TO DO:
The records follow. Copy them exactly, but omit the pictures.

*** AVAILABLE DATA ***

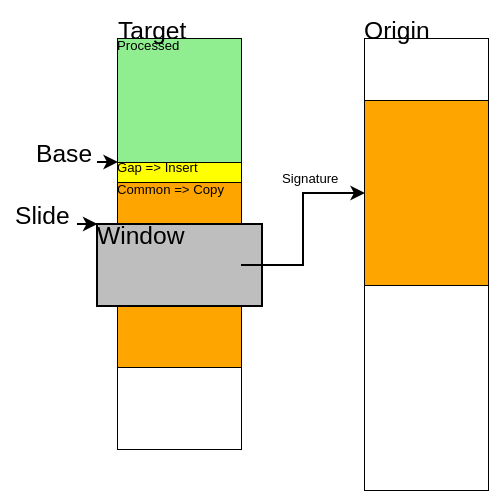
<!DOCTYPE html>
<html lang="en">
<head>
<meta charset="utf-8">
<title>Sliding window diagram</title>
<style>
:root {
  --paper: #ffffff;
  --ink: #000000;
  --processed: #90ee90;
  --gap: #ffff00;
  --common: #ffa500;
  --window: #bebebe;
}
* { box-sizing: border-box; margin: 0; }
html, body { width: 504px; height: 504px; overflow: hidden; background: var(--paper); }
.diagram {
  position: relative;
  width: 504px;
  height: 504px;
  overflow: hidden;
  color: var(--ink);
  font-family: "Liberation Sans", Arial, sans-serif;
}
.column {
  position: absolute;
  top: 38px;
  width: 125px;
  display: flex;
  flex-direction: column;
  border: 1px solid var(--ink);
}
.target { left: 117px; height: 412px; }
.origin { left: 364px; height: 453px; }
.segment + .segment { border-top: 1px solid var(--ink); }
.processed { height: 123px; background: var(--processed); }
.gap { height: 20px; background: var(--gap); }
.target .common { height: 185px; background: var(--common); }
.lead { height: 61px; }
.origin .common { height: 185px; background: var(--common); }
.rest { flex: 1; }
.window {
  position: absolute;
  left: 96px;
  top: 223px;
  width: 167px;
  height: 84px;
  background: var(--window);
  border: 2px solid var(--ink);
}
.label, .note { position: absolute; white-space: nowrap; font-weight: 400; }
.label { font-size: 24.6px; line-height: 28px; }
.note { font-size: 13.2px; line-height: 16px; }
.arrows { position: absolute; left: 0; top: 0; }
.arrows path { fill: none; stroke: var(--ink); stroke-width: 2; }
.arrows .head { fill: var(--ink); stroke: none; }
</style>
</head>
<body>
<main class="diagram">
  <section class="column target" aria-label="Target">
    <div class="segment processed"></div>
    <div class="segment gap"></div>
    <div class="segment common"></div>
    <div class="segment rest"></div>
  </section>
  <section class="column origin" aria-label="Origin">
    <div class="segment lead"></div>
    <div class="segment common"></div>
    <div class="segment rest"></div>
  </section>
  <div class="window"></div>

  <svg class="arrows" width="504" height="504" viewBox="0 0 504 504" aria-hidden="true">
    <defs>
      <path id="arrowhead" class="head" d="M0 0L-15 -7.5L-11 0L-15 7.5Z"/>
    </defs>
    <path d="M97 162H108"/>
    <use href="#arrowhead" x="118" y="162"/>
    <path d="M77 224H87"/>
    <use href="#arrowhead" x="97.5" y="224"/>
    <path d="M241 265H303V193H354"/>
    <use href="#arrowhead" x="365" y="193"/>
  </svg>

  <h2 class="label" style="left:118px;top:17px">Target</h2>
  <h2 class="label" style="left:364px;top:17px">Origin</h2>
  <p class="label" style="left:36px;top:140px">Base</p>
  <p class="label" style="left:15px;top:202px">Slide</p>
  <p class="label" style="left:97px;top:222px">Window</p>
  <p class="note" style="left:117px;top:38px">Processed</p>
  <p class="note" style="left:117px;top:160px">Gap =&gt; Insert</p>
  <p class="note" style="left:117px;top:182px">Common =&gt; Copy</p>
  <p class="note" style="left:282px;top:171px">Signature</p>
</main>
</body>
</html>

***

ANSWER BOX:
<!DOCTYPE html>
<html lang="en">
<head>
<meta charset="utf-8">
<title>Sliding window diagram</title>
<style>
:root {
  --paper: #ffffff;
  --ink: #000000;
  --processed: #90ee90;
  --gap: #ffff00;
  --common: #ffa500;
  --window: #bebebe;
}
* { box-sizing: border-box; margin: 0; }
html, body { width: 504px; height: 504px; overflow: hidden; background: var(--paper); }
.diagram {
  position: relative;
  width: 504px;
  height: 504px;
  overflow: hidden;
  color: var(--ink);
  font-family: "Liberation Sans", Arial, sans-serif;
}
.column {
  position: absolute;
  top: 38px;
  width: 125px;
  display: flex;
  flex-direction: column;
  border: 1px solid var(--ink);
}
.target { left: 117px; height: 412px; }
.origin { left: 364px; height: 453px; }
.segment + .segment { border-top: 1px solid var(--ink); }
.processed { height: 123px; background: var(--processed); }
.gap { height: 20px; background: var(--gap); }
.target .common { height: 185px; background: var(--common); }
.lead { height: 61px; }
.origin .common { height: 185px; background: var(--common); }
.rest { flex: 1; }
.window {
  position: absolute;
  left: 96px;
  top: 223px;
  width: 167px;
  height: 84px;
  background: var(--window);
  border: 2px solid var(--ink);
}
.label, .note { position: absolute; white-space: nowrap; font-weight: 400; }
.label { font-size: 24.6px; line-height: 28px; }
.note { font-size: 13.2px; line-height: 16px; }
.arrows { position: absolute; left: 0; top: 0; }
.arrows path { fill: none; stroke: var(--ink); stroke-width: 2; }
.arrows .head { fill: var(--ink); stroke: none; }
</style>
</head>
<body>
<main class="diagram">
  <section class="column target" aria-label="Target">
    <div class="segment processed"></div>
    <div class="segment gap"></div>
    <div class="segment common"></div>
    <div class="segment rest"></div>
  </section>
  <section class="column origin" aria-label="Origin">
    <div class="segment lead"></div>
    <div class="segment common"></div>
    <div class="segment rest"></div>
  </section>
  <div class="window"></div>

  <svg class="arrows" width="504" height="504" viewBox="0 0 504 504" aria-hidden="true">
    <defs>
      <path id="arrowhead" class="head" d="M0 0L-15 -7.5L-11 0L-15 7.5Z"/>
    </defs>
    <path d="M97 162H108"/>
    <use href="#arrowhead" x="118" y="162"/>
    <path d="M77 224H87"/>
    <use href="#arrowhead" x="97.5" y="224"/>
    <path d="M241 265H303V193H354"/>
    <use href="#arrowhead" x="365" y="193"/>
  </svg>

  <h2 class="label" style="left:118px;top:17px">Target</h2>
  <h2 class="label" style="left:364px;top:17px">Origin</h2>
  <p class="label" style="left:36px;top:140px">Base</p>
  <p class="label" style="left:15px;top:202px">Slide</p>
  <p class="label" style="left:97px;top:222px">Window</p>
  <p class="note" style="left:117px;top:38px">Processed</p>
  <p class="note" style="left:117px;top:160px">Gap =&gt; Insert</p>
  <p class="note" style="left:117px;top:182px">Common =&gt; Copy</p>
  <p class="note" style="left:282px;top:171px">Signature</p>
</main>
</body>
</html>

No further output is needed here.